Our quarterly catch-up calls with our financial advisor were not my finest moment. I found it very difficult to tune in and pay attention. Every time he would say “qualified assets,” I would drift off because I had no idea what he was talking about. And, I felt like a dummy for asking… again! This summer, I decided to get serious about money and figure out what we had, where it was and what we were doing with it, rather than—and I’m embarrassed to admit this—rely on my husband to make sure our advisors are taking the right steps on our behalf.
Money makes the world go ‘round, but it had been years since I thought about sunk costs or inelastic demand, so I started with Planet Money’s Summer School. It features eight short episodes that are easy and breezy, but do indeed cover the basics that you learned and forgot in Econ 101. You can even take the final and earn a “diploma.”
Women and Money
This episode of the podcast Everything is Fine will motivate you to care about your family’s finances and not leave it all to your spouse (ahem). The hosts Kim France (former editor of Lucky) and Tally Abecassis (filmmaker and podcaster) interview Sallie Krawcheck, founder of women’s investment firm Ellevest. They talk about how women are socialized to be intimidated by finance, common investing mistakes women make and how to think rationally about money. Every week or so this podcast has amazing women guests, so check out their other episodes.

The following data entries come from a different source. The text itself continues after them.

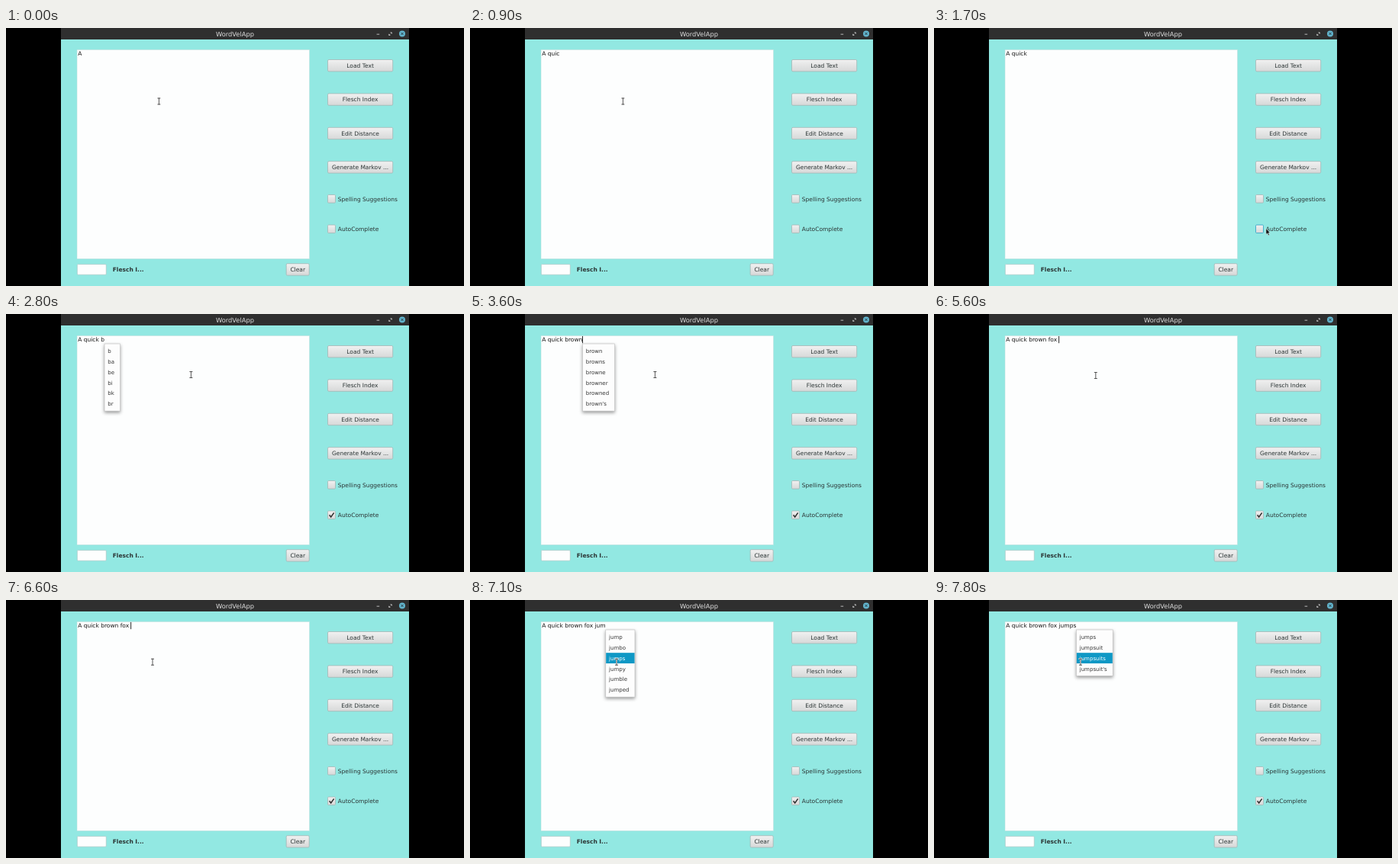
Recreate the animation shown at these times as an HTML page. Size 600 by 338 pixels, loop 8000 ms.

```html
<!DOCTYPE html>
<html lang="en">
<head>
<meta charset="utf-8">
<title>WordVelApp</title>
<style>
  html, body { margin: 0; width: 100%; height: 100%; overflow: hidden; background: #000; }
  svg { display: block; width: 600px; height: 338px; }
  text { font: 7.5px "DejaVu Sans", sans-serif; fill: #2b3434; text-rendering: geometricPrecision; white-space: pre; }
  .mid { text-anchor: middle; }
  .title { font-size: 8.3px; fill: #dedede; }
  .bold { font-weight: bold; }
  #typed { fill: #151515; }
  #popup { filter: drop-shadow(0 2px 2px rgba(0, 0, 0, .4)); }
  #popup text { font-size: 7px; fill: #333; }
  #popup .on { fill: #fff; }
</style>
</head>
<body>
<svg id="stage" viewBox="0 0 600 338">
  <defs>
    <linearGradient id="face" x2="0" y2="1">
      <stop offset="0" stop-color="#f1f1f1"/>
      <stop offset="1" stop-color="#d7d8d8"/>
    </linearGradient>
  </defs>
  <rect width="600" height="338" fill="#000"/>
  <rect x="72" width="456" height="338" fill="#92e8e2"/>
  <rect x="72" width="456" height="15" fill="#2f2f2f"/>
  <text class="mid title" x="300" y="10.6">WordVelApp</text>
  <g fill="none" stroke="#c8c8c8" stroke-width=".9">
    <path d="M485.6 8.2h3.6M502 9.2l1-1M504 7.2l1-1M503.6 5.9h1.7v1.7M501.7 7.8v1.7h1.7"/>
    <circle cx="519" cy="7.5" r="4" fill="#62b5cd" stroke="none"/>
    <path d="M517.4 5.9l3.2 3.2M520.6 5.9l-3.2 3.2" stroke="#263238"/>
  </g>
  <rect x="93" y="28.4" width="304.6" height="274" fill="#fdfefe" stroke="#b5dcd9" stroke-width=".5"/>
  <rect x="93.3" y="309.6" width="38" height="13.6" rx="1.2" fill="#fdfefe" stroke="#a9c6c4" stroke-width=".7"/>
  <text class="bold" x="139.7" y="318.8">Flesch I...</text>
  <g id="controls"></g>
  <path id="tick" d="M423.6 263.2l2.1 2.8 3.9-5.6" fill="none" stroke="#2d2d2d" stroke-width="1.5"/>
  <text id="typed" x="94.2" y="36.1"></text>
  <rect id="caret" y="29" width=".9" height="9.2" fill="#111"/>
  <g id="popup"></g>
  <g id="beam" fill="none" stroke-linecap="square">
    <path d="M-1.5 -4H1.5M0 -4V4M-1.5 4H1.5" stroke="#fff" stroke-width="1.8"/>
    <path d="M-1.5 -4H1.5M0 -4V4M-1.5 4H1.5" stroke="#444" stroke-width=".9"/>
  </g>
  <path id="arrow" d="M0 0V7.6L1.7 6L3 9L4.3 8.4L3 5.5H5.3Z" fill="#0a0a0a" stroke="#e8f6f5" stroke-width=".5"/>
</svg>
<script>
const LOOP = 8000, STEP = 100, ROW = 13.85, TOP = 39, PAD = 2.5;
const $ = id => document.getElementById(id);

function add(parent, tag, attrs, label) {
  const el = document.createElementNS('http://www.w3.org/2000/svg', tag);
  for (const k in attrs) el.setAttribute(k, attrs[k]);
  if (label) el.textContent = label;
  parent.append(el);
  return el;
}

function button(x, y, w, label) {
  add($('controls'), 'rect', { x, y, width: w, height: 15.4, rx: 1.5, fill: 'url(#face)', stroke: '#a5b5b4', 'stroke-width': .8 });
  add($('controls'), 'text', { class: 'mid', x: x + w / 2, y: y + 10.4 }, label);
}

function checkbox(y, label) {
  const box = add($('controls'), 'rect', { x: 421.5, y, width: 10, height: 10.6, rx: 1.2, fill: 'url(#face)', stroke: '#a5b5b4', 'stroke-width': .8 });
  add($('controls'), 'text', { x: 434.8, y: y + 8 }, label);
  return box;
}

['Load Text', 'Flesch Index', 'Edit Distance', 'Generate Markov ...']
  .forEach((label, i) => button(421.5, 41.5 + i * 44.4, 85.2, label));
button(367.2, 308.7, 30, 'Clear');
checkbox(218.5, 'Spelling Suggestions');
const auto = checkbox(258, 'AutoComplete');

// [time, typed text, suggestions]
const typing = [
  [0, 'A'], [200, 'A '], [400, 'A q'], [500, 'A qu'], [700, 'A qui'], [800, 'A quic'],
  [1000, 'A quick'], [1200, 'A quick '],
  [2600, 'A quick b', 'b ba be bi bk br'],
  [2900, 'A quick br', 'br bra bro brad brae brag'],
  [3100, 'A quick bro', 'bro brow broad broil broke brood'],
  [3500, 'A quick brow', 'brow brows brown browse browns browed'],
  [3600, 'A quick brown', 'brown browns browne browner browned brown\'s'],
  [4000, 'A quick brown '],
  [4300, 'A quick brown f', 'f fa fe fm fr ft'],
  [4600, 'A quick brown fo', 'fob foe fog fop for fox'],
  [5000, 'A quick brown fox', 'fox foxy foxed foxes fox\'s foxing'],
  [5500, 'A quick brown fox '],
  [6800, 'A quick brown fox j', 'j jr jab jag jam jar'],
  [7000, 'A quick brown fox ju', 'jug jut judo judy jury just'],
  [7100, 'A quick brown fox jum', 'jump jumbo jumps jumpy jumble jumped'],
  [7300, 'A quick brown fox jump', 'jump jumps jumpy jumped jumper jumping'],
  [7400, 'A quick brown fox jumps', 'jumps jumpsuit jumpsuits jumpsuit\'s']
];

// [start, end] of each caret blink
const blinks = [[500, 700], [1000, 1200], [2300, 2600], [3300, 3500], [3600, 3800],
  [4000, 4200], [5600, 5900], [6200, 6400], [6600, 6800]];

// [time, x, y]
const path = [[0, 200.4, 96], [1300, 200.4, 96], [1700, 435, 262.8], [1900, 435, 262.8],
  [2300, 242.4, 79.5], [5200, 242.4, 79.5], [5900, 192, 81.2], [LOOP, 192, 81.2]];

function pointer(t) {
  const i = path.findIndex(p => p[0] > t);
  const [t0, x0, y0] = path[i - 1], [t1, x1, y1] = path[i];
  const u = (t - t0) / (t1 - t0), e = u * u * (3 - 2 * u);
  return [x0 + (x1 - x0) * e, y0 + (y1 - y0) * e];
}

function drawPopup(list, left, mx, my) {
  const popup = $('popup');
  popup.replaceChildren();
  if (!list) return;
  const words = list.split(' ');
  const frame = add(popup, 'rect', { x: left, y: TOP, height: words.length * ROW + PAD * 2, fill: '#fdfdfd', stroke: '#bdbdbd', 'stroke-width': .6 });
  const labels = words.map((word, i) =>
    add(popup, 'text', { x: left + 4.3, y: TOP + PAD + i * ROW + 9.5 }, word));
  const width = Math.max(...labels.map(l => l.getComputedTextLength())) + 11.8;
  frame.setAttribute('width', width);
  const row = Math.floor((my - TOP - PAD) / ROW);
  if (mx > left && mx < left + width && labels[row]) {
    labels[row].setAttribute('class', 'on');
    const bar = add(popup, 'rect', { x: left + .4, y: TOP + PAD + row * ROW, width: width - .8, height: ROW, fill: '#0f98c5' });
    frame.after(bar);
  }
}

function draw(t) {
  const [, typed, list] = typing.findLast(s => s[0] <= t);
  const [mx, my] = pointer(t);
  $('typed').textContent = typed;
  const end = 94.2 + $('typed').getComputedTextLength();
  $('caret').setAttribute('x', end - .3);
  $('caret').style.display = blinks.some(([a, b]) => t >= a && t < b) ? '' : 'none';
  drawPopup(list, end + .1, mx, my);

  $('tick').style.display = t >= 1800 ? '' : 'none';
  auto.setAttribute('stroke', t >= 1700 && t < 2300 ? '#2a9fc4' : '#a5b5b4');

  const inText = mx > 93 && mx < 397 && my > 28 && my < 302;
  $('beam').style.display = inText ? '' : 'none';
  $('arrow').style.display = inText ? 'none' : '';
  $(inText ? 'beam' : 'arrow').setAttribute('transform', `translate(${mx} ${my})`);
}

const start = performance.now();
let last = -1;
function tick() {
  const t = Math.floor((performance.now() - start) % LOOP / STEP) * STEP;
  if (t !== last) draw(last = t);
  requestAnimationFrame(tick);
}
tick();
</script>
</body>
</html>
```
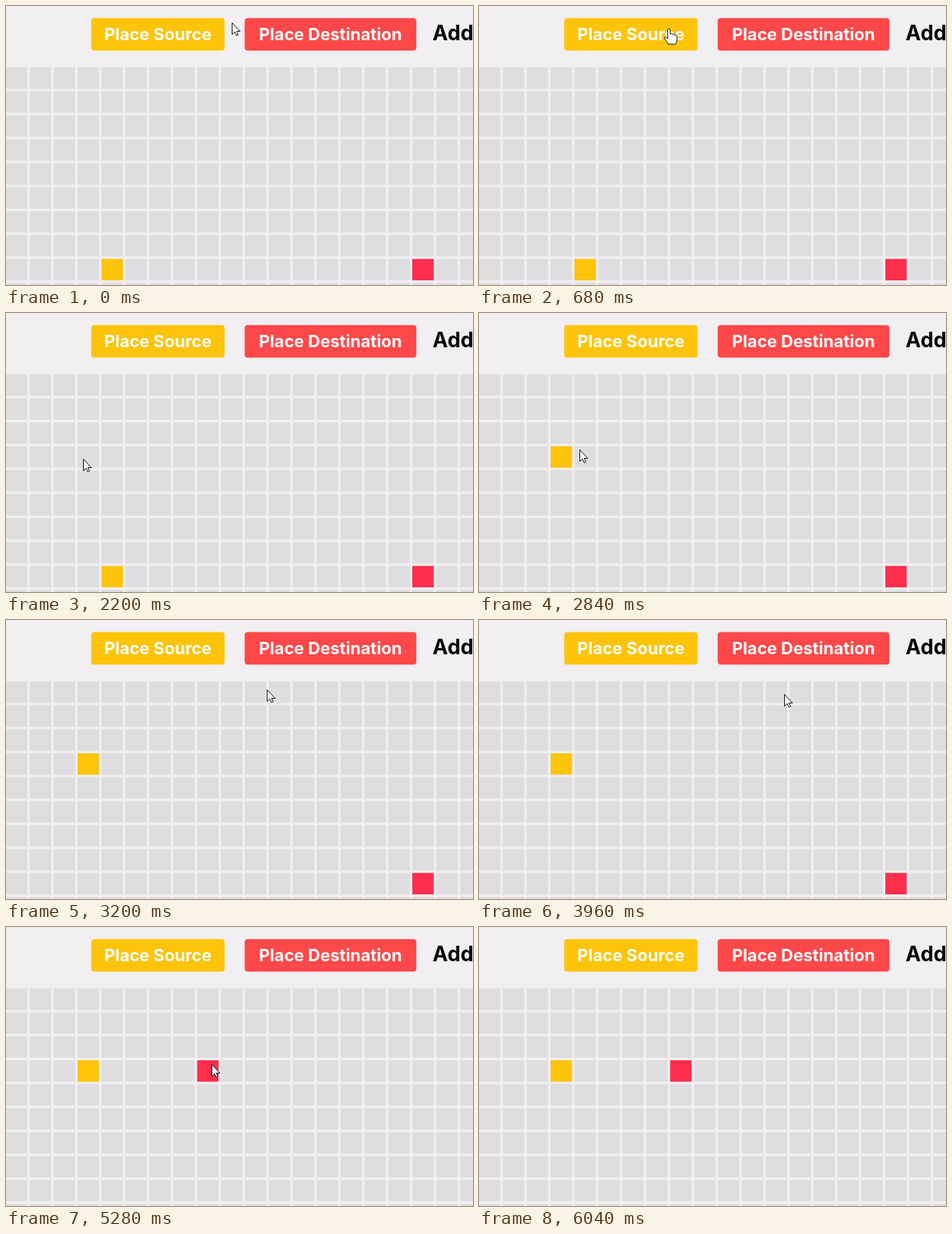
An HTML page with a canvas that plays this animation: 600 by 358 pixels, repeating every 6.64 s.

```html
<!DOCTYPE html>
<html lang="en">
<head>
<meta charset="utf-8">
<title>Place source and destination</title>
<style>
  html, body { margin: 0; width: 100%; height: 100%; overflow: hidden; background: #f1eff2; }
  canvas { display: block; }
</style>
</head>
<body>
<canvas id="stage" width="600" height="358"></canvas>
<script>
const ctx = document.getElementById('stage').getContext('2d');
const LOOP = 6640, STEP = 40;
const PITCH = 30.72, CELL = 27.5, LEFT = -0.2, TOP = 78.8;
const YELLOW = '#fdc40a', RED = '#ff484a', PINK = '#ff2e4c';
const SOURCE_PLACED = 2360, DESTINATION_PLACED = 4920, POINTER_GONE = 6040;

const buttons = [
  { label: 'Place Source', x: 109.5, w: 171.3, color: YELLOW },
  { label: 'Place Destination', x: 306.6, w: 220.6, color: RED }
];
const BUTTON_TOP = 15.4, BUTTON_HEIGHT = 41.8;

const easeIn = u => u ** 1.75;
const easeOut = u => 1 - easeIn(1 - u);
const easeInOut = u => u * u * (3 - 2 * u);

// Each move starts where the previous one ended
const home = { x: 290, y: 21 };
const moves = [
  { at: 0, x: 244, y: 29, ease: easeInOut },
  { at: 1080, x: 122, y: 190, ease: easeOut },
  { at: 1760, x: 99, y: 187, ease: easeOut, time: 440 },
  { at: 2680, x: 477, y: 31, ease: easeIn },
  { at: 3640, x: 291, y: 172, ease: easeInOut },
  { at: 4320, x: 264, y: 176, ease: easeOut, time: 360 },
  { at: 5520, x: 602, y: -10, ease: easeIn, time: 520 }
];

function pointerAt(t) {
  let { x, y } = home;
  for (const move of moves) {
    const u = Math.min(1, Math.max(0, (t - move.at) / (move.time || 680)));
    const k = move.ease(u);
    x += (move.x - x) * k;
    y += (move.y - y) * k;
  }
  return { x: Math.round(x), y: Math.round(y) };
}

const arrow = new Path2D('M.5 .5V15.5L4 12.3L6.2 17L8.3 16L6.2 11.5H10.8Z');
const hand = new Path2D('M-1.7 1.5Q0 -1.5 1.7 1.5V7Q3.6 5.4 4.8 7.4Q6.7 6.2 7.7 8.2' +
  'Q10.2 7.4 10.4 10V14Q10.4 17 8.6 20H-.8Q-2 17 -5.5 13Q-6.5 10.6 -4.4 10.7L-1.7 13Z');

function drawCell(col, row, color) {
  ctx.fillStyle = color;
  ctx.fillRect(LEFT + col * PITCH, TOP + row * PITCH, CELL, CELL);
}

function drawText(text, x, size, color, align) {
  ctx.font = `700 ${size}px Inter, sans-serif`;
  ctx.fillStyle = color;
  ctx.textAlign = align;
  ctx.fillText(text, x, 44);
}

function drawButton({ label, x, w, color }) {
  ctx.fillStyle = color;
  ctx.beginPath();
  ctx.roundRect(x, BUTTON_TOP, w, BUTTON_HEIGHT, 4);
  ctx.fill();
  drawText(label, x + w / 2, 21.6, '#fff', 'center');
}

function drawPointer({ x, y }) {
  const over = y >= BUTTON_TOP && y <= BUTTON_TOP + BUTTON_HEIGHT
    && buttons.some(b => x >= b.x && x <= b.x + b.w);
  const shape = over ? hand : arrow;
  ctx.save();
  ctx.translate(x, y);
  ctx.fillStyle = '#fff';
  ctx.strokeStyle = '#18181a';
  ctx.fill(shape);
  ctx.stroke(shape);
  ctx.restore();
}

function draw(t) {
  ctx.fillStyle = '#f1eff2';
  ctx.fillRect(0, 0, 600, 358);
  for (let row = 0; row < 10; row++) {
    for (let col = 0; col < 20; col++) drawCell(col, row, '#dfdde0');
  }
  drawCell(...(t < SOURCE_PLACED ? [4, 8] : [3, 3]), YELLOW);
  drawCell(...(t < DESTINATION_PLACED ? [17, 8] : [8, 3]), PINK);
  buttons.forEach(drawButton);
  drawText('Add', 548, 26.5, '#050505', 'left');
  if (t < POINTER_GONE) drawPointer(pointerAt(t));
}

const start = performance.now();
function frame() {
  const t = (performance.now() - start) % LOOP;
  draw(Math.floor(t / STEP) * STEP);
  requestAnimationFrame(frame);
}
frame();
</script>
</body>
</html>
```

Personal Finance 101
CNBC has a very basic guide, which I recommend for younger women who are just starting their financial journey. It covers budgeting, emergency savings and long-term goals. Because CNBC is a legit news outlet, no one is trying to sell you a dubious investment product, so for that reason alone, it’s worth a quick read. It was a little too basic for my summer goals, mostly because I’m old enough to have hit many of these milestones. I needed the next step, the how and why of investing.
Every large investment company’s website has resources galore. Start with your financial advisor’s website, but if it doesn’t get you up to speed, checkout some of these:
Investopedia and JP Morgan’s dictionaries are where I answered my basic questions like what is a qualified asset. (Qualified assets are pension plans and 401(k) plans that meet ERISA standards. Another vocab term: ERISA is the law that lays out the rules for retirement funds. Executive bonus plans and some life insurance plans are nonqualified—not bad, they just aren’t covered by ERISA.)
Every dollar you spend or invest is a vote for the kind of world you want to live in. Buying at a neighborhood store keeps your community vital; divesting from fossil fuel companies makes an environmental impact. Think about your values, and then make sure your investments support those values. The Case Foundation is a great place to learn about how you can make money and do good.
Money flows between generations and through families, and it’s a powerful force, so financial literacy means learning how to harness wealth wisely. We’ve all seen families where money (the lack of or too much of) becomes a source of conflict. One of my summer goals was to think about transparency and generational planning. I want our money to be a safety net under my kids that encourages them to take smart risks and be generous individuals, but doesn’t coddle them into doing nothing. The Thin Green Line by Paul Sullivan, who is one of my favorite finance writers (I actually have these now!), covers how successful wealthy individuals think about their assets and contrasts them with rich people whose lives are worse because they have money (e.g., the cast members of almost every Bravo reality show).
Mostly, financial literacy—like everything in life—is about paying attention and putting in the time: Read the monthly statements. Write down a list of questions before the meeting. Ask for more information on any strategy change the planner recommends. It’s not rocket science, but it is a good feeling to be engaged and know what we’ve got and why.